Mary McPartlan obituary: ‘One of the greatest traditional singers of her generation’
Trade union activist, Simon director, Fulbright scholar, and TV and theatre producer
Mary McPartlan: her boundless energy led her to play a memorable part in the Druid’s production of The Midnight Court.
Mary McPartlan: she made the songs she sang her own while delicately revealing the universal truths in each.
Born: January 8th, 1955
Died: April 6th*, 2020
Mary McPartlan was a singer who mined the seam of every song she sang to its deepest core. She was a woman of many parts. A trade union activist and a director of the Galway Simon community, she championed the rights of those marginalised at home and away. An arts administrator, a television and theatre producer, a Fulbright scholar, Mary McP (as she was widely known) possessed powers of persuasion that would have been the envy of the wiliest diplomat.
Mary was the eldest of six children, reared in the townland of Comalth, outside of Drumkeeran. Her mother, Betty Ward, was from Plumbridge in Co Tyrone, her father was known as Tom Patsy, to distinguish him from the many other McPartlans in Leitrim. Growing up, Mary was often in loco parentis, playing a big, generous part in the rearing of her three younger brothers, Pakie, Séamus and Martin, and her two younger sisters, Gertie and Pauline. The depth of her heartache at Pakie’s untimely passing in 2015 was a measure of her lifelong allegiance to kith and kin, and to the riches she recognised that came from growing up in rural Leitrim.
Mary’s compass pointed her in the direction of a life in the arts early on. Founder of the Riabhóg Singers Club and of the Skehana Theatre Company, her boundless energy led her to play a memorable part in the Druid’s production of The Midnight Court. Forever intent on supporting artists in the best and most imaginative ways possible, it was she who conceived of what are now the TG4 Gradam Ceoil Awards, produced many TV programmes including Flosc, and over the past decade, founded the Medical Orchestra in NUI Galway. At the same time, Mary led the visionary Arts in Action programme, a jewel in the university’s crown, drawing the finest artists and countless international students to NUIG.
Her Fulbright scholarship led to another remarkable odyssey, this time to Kentucky’s Berea College, from where she researched the songs and legacy of Jean Ritchie. Her final, superb album, From Mountain to Mountain, celebrated the rich shared histories of Kentucky’s Appalachian communities and those of her own home place, Drumkeeran, and led to yet another inspired collaboration, this time with American jazz pianist, Bertha Hope.
Mary was indefatigable in everything she did. She could be impatient and occasionally cranky, as she struggled to understand why everyone else didn’t possess the boundless energy and enthusiasm which characterised her stewarding of every artistic odyssey she embarked on.

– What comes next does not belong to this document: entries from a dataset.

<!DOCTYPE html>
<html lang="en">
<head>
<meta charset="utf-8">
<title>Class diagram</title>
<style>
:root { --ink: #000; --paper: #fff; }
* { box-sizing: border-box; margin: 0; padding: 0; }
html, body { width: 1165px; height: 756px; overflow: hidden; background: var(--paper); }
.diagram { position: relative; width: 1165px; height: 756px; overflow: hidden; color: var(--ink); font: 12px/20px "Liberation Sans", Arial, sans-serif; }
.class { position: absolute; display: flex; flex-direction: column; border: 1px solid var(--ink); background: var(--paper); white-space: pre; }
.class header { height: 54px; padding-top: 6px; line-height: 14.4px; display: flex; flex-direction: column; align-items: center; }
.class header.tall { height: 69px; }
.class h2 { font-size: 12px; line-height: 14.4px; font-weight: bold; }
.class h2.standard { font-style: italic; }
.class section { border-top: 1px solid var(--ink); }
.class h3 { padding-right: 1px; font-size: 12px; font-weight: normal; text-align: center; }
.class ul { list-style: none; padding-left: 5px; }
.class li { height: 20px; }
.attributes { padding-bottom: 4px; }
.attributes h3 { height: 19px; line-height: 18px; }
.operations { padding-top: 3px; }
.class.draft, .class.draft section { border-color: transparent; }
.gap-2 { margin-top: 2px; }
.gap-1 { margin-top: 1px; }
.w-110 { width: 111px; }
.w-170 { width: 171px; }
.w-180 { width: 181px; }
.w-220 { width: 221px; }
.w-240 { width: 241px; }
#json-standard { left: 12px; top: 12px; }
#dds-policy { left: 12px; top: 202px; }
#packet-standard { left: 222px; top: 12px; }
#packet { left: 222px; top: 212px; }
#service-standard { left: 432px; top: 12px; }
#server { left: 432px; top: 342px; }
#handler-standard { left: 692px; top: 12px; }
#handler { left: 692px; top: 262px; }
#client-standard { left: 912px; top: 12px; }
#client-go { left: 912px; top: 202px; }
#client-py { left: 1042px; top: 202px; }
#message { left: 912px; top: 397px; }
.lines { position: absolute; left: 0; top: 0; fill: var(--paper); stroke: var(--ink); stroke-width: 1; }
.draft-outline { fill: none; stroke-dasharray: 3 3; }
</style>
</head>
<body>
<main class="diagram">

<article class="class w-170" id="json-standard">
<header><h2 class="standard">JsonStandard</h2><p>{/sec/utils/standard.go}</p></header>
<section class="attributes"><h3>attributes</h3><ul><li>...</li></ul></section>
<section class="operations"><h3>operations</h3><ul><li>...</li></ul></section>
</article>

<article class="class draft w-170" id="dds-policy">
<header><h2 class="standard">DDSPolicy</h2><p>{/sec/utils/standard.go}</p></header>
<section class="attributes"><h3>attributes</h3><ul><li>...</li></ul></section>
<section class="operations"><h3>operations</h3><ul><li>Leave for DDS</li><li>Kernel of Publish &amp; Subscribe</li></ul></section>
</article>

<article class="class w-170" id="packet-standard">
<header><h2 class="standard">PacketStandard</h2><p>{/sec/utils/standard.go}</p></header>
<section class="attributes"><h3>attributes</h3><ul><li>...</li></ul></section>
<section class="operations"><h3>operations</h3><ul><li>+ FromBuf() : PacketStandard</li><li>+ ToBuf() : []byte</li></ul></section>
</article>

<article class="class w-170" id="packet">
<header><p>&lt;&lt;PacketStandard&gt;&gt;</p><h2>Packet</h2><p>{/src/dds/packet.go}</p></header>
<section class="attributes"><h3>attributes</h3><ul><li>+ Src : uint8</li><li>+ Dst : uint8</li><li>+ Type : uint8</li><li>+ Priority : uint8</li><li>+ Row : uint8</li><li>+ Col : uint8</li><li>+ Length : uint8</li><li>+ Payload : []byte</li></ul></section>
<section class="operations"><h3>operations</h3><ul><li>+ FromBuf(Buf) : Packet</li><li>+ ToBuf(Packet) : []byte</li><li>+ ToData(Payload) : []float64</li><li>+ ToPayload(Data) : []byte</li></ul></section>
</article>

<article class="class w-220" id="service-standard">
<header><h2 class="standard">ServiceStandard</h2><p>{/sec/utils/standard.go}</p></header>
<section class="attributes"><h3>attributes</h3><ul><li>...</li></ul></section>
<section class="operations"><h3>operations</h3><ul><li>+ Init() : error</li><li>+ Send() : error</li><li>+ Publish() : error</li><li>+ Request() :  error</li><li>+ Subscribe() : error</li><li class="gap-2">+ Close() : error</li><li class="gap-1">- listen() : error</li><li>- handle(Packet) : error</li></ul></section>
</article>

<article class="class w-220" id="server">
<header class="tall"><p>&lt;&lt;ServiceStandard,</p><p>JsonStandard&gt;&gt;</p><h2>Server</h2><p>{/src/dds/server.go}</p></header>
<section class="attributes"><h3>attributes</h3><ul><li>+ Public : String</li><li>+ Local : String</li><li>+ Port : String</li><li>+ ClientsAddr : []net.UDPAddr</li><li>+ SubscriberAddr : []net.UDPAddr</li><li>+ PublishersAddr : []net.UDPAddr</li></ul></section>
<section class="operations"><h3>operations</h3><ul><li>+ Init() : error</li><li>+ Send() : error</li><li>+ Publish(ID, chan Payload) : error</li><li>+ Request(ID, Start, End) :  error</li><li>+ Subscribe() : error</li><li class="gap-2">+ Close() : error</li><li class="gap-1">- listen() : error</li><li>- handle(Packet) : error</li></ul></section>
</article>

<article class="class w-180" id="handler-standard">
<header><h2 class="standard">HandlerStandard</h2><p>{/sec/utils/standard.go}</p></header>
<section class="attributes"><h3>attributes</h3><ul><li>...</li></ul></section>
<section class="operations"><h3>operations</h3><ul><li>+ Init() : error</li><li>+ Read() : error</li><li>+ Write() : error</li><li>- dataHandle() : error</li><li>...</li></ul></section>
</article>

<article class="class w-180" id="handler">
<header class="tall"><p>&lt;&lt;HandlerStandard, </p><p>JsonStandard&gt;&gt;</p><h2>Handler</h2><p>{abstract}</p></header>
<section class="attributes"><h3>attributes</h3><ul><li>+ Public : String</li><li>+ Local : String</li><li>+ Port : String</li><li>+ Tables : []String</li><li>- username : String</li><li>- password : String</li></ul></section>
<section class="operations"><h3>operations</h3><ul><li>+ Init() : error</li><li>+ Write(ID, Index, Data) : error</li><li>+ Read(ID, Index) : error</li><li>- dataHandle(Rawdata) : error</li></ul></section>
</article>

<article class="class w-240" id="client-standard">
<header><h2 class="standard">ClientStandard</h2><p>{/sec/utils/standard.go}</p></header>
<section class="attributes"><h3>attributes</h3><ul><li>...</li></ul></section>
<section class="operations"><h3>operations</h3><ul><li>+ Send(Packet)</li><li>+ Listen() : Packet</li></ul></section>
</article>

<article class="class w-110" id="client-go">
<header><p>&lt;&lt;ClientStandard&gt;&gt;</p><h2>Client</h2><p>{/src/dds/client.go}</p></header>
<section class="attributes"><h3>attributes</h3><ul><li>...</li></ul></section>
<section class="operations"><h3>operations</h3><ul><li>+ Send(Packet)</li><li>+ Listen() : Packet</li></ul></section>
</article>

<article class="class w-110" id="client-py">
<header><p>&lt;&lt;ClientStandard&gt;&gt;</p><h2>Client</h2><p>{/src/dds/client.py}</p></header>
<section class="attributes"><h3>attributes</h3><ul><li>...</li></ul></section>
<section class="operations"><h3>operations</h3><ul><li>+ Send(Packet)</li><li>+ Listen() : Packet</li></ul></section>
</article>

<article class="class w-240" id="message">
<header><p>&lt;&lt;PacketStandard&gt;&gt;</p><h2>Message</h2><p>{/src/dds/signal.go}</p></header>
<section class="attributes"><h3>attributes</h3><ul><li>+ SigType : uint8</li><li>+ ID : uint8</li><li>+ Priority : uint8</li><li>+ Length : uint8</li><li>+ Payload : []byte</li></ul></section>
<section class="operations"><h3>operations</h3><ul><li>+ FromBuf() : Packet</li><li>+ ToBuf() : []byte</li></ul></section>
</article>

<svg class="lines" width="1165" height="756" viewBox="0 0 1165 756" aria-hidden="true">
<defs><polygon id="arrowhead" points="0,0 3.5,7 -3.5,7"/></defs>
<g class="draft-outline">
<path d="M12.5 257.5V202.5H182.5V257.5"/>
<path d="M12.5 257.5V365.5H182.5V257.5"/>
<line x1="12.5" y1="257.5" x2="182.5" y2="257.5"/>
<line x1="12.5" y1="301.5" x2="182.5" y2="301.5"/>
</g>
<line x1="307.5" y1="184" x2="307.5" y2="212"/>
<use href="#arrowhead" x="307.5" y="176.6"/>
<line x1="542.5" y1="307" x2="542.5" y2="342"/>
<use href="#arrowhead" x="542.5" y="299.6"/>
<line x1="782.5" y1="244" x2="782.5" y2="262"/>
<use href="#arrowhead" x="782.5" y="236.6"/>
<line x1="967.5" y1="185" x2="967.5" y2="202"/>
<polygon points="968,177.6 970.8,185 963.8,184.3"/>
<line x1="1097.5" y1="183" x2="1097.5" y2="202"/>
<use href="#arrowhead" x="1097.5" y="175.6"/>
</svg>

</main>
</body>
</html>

She was the powerhouse who conceived and produced She Moved Through The Fair: The Legend of Margaret Barry, bearing rich testament to her commitment to sharing Barry’s extraordinary life and talent with those who knew nothing of her.

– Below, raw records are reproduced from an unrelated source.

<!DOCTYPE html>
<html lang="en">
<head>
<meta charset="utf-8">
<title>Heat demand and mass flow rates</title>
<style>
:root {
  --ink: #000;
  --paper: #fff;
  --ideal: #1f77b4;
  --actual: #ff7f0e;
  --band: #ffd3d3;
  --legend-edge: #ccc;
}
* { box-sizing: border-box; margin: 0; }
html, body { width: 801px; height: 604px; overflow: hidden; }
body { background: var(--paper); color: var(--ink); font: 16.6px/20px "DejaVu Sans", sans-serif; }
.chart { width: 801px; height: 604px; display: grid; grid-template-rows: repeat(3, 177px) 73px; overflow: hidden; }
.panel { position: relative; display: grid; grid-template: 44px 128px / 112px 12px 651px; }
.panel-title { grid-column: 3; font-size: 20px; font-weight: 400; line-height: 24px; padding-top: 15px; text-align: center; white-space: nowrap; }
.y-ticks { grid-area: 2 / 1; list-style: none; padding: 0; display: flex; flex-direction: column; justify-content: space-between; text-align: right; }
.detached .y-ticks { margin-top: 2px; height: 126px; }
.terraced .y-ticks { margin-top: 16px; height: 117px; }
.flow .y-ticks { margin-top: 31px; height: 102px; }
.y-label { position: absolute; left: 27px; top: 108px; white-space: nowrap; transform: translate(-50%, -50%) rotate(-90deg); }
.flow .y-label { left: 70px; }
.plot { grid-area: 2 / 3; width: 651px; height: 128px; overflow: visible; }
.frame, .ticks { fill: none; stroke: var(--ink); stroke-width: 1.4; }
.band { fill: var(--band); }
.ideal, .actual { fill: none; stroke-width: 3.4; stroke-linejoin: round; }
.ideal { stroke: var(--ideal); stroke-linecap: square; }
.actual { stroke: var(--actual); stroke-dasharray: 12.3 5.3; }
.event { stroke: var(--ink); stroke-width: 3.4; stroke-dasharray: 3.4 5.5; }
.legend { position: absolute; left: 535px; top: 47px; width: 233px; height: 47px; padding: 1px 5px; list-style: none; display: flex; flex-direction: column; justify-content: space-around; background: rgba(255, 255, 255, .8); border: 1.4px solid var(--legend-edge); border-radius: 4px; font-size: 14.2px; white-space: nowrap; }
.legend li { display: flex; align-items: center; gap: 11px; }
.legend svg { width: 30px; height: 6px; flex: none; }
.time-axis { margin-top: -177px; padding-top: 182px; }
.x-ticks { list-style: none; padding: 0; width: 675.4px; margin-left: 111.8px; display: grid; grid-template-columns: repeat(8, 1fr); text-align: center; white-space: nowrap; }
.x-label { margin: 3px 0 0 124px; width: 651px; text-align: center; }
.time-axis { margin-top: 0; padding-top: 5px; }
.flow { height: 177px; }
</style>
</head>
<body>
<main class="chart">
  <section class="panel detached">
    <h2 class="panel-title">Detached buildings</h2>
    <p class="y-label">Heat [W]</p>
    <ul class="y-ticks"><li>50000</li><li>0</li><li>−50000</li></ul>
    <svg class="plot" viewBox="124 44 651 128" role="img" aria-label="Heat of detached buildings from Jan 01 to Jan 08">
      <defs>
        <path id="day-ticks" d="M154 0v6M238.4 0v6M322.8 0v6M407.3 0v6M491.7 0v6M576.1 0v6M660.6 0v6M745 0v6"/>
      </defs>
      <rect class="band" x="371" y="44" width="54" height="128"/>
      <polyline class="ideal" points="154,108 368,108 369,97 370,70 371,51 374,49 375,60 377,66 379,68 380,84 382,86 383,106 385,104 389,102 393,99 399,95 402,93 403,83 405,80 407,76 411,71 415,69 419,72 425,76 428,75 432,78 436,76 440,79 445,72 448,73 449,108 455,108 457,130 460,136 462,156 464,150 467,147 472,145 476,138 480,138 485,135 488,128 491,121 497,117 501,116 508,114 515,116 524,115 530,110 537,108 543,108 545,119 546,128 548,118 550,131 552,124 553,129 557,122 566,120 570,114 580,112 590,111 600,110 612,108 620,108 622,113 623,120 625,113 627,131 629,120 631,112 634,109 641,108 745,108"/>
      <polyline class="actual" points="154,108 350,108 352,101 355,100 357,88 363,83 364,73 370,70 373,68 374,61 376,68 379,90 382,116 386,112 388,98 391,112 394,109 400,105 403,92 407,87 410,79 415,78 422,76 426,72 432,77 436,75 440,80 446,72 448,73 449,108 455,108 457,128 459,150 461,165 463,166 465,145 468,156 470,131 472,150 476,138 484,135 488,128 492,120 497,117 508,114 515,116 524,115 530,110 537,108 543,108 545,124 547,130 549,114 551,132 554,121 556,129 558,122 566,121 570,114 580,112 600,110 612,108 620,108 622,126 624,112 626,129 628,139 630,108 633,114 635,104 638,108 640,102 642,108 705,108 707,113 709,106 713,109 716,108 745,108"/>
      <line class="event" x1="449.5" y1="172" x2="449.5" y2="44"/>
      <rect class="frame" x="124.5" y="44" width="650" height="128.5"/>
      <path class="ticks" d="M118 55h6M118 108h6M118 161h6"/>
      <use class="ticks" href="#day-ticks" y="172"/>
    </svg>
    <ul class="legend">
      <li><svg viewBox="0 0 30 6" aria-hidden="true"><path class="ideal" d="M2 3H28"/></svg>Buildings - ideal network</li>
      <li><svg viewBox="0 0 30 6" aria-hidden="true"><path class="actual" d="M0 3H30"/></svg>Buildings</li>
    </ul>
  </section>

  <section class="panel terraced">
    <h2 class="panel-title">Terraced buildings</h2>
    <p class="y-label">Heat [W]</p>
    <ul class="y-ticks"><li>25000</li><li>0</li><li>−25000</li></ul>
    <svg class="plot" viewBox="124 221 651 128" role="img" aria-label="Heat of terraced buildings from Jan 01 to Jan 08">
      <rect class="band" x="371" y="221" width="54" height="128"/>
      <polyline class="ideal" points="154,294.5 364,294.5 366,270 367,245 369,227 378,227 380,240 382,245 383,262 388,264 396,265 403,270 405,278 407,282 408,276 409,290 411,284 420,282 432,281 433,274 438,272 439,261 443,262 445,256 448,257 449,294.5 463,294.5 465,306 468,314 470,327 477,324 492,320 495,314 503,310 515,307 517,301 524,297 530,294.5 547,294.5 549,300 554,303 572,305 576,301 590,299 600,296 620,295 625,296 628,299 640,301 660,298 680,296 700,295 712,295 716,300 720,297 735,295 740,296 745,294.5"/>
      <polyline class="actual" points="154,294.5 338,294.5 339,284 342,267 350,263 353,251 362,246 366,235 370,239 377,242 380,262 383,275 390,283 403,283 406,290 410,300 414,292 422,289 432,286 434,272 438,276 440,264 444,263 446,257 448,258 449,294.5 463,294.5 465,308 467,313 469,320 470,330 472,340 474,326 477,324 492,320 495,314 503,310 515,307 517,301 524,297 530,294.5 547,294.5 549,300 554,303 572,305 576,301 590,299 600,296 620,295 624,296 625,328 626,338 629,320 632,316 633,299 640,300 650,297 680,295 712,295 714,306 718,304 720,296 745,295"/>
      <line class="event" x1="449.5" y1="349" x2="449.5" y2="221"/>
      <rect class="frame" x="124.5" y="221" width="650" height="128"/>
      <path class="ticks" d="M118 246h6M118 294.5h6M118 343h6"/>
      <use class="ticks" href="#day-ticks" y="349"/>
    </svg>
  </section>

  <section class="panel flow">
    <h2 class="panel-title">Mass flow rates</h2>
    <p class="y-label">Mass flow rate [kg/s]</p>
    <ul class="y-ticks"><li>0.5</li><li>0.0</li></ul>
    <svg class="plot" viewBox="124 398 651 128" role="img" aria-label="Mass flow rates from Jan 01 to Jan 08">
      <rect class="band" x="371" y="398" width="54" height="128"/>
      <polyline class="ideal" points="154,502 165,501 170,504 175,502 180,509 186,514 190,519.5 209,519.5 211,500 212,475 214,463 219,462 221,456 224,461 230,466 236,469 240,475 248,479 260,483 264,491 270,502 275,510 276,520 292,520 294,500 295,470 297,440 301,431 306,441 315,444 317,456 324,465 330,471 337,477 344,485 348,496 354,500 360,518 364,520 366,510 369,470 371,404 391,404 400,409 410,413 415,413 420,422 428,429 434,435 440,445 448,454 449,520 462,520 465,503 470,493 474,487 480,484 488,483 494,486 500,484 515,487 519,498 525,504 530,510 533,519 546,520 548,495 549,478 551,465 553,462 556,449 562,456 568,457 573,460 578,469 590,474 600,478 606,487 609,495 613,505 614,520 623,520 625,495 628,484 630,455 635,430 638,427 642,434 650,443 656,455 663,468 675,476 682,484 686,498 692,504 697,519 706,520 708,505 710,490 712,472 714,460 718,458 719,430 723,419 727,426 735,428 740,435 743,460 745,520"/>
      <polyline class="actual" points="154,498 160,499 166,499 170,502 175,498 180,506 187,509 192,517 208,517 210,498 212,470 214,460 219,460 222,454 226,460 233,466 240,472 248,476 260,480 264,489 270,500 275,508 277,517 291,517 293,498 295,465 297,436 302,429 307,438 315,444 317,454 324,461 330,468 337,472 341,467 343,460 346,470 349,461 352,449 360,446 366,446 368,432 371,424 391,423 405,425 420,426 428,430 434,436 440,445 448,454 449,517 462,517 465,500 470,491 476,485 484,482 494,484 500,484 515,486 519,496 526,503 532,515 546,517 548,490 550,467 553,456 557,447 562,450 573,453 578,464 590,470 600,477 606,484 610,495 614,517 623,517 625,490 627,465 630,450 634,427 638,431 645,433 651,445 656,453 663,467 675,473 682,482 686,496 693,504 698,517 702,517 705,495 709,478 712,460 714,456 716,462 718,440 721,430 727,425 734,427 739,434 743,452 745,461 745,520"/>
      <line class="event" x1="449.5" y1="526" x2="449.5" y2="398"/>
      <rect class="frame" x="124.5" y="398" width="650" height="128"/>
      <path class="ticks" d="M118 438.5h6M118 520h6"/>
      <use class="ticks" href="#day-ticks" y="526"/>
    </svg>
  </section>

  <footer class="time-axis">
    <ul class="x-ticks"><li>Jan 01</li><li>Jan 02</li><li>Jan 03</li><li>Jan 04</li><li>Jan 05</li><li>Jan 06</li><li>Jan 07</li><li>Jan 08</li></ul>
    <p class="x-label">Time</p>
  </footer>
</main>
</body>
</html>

Even in the midst of her medical treatment, Mary’s ear was poised for musical adventure. While in hospital in Galway, she detected the inherent musicality of the numerous beeps emanating from the machinery that surrounded her. Before her doctors knew what was happening, she had persuaded them to allow her dear friends, musicians Máirtín O’Connor and Garry Ó Briain, in to record the sounds, which formed the basis of a new composition, subsequently premiered in Galway.
At her core though, Mary was a singer. Her singing of The Holland Handkerchief, Sanctuary (based on a poem by her lifelong friend, Vincent Woods) and of Shane MacGowan’s Rainy Night in Soho saw her plant a depth charge in each song, making them utterly her own while, at the same time, delicately revealing the universal truths in each. And when Mary sang that iconic line from Rainy Night in Soho, “You’re the measure of my dreams,” the words reverberated long after she left the stage.
Her long time close friend and touring companion, President Michael D Higgins, paid fitting tribute to her, saying that “Mary brought the truth of emotion and empathy to her singing, and her acclaimed debut album, The Holland Handkerchief, established her as one of the greatest traditional singers of her generation.’
Mary is survived by her husband, Paddy (Noonan), daughters, Mairéad, Méabh and Niamh, son David, brothers, Martin and Séamus and her sisters, Pauline and Gertie,and her grandchildren Cillian, Kate and Molly.*
*This article was edited on April 30th 2020 to correct the date of death and ammend the list of surviving relatives.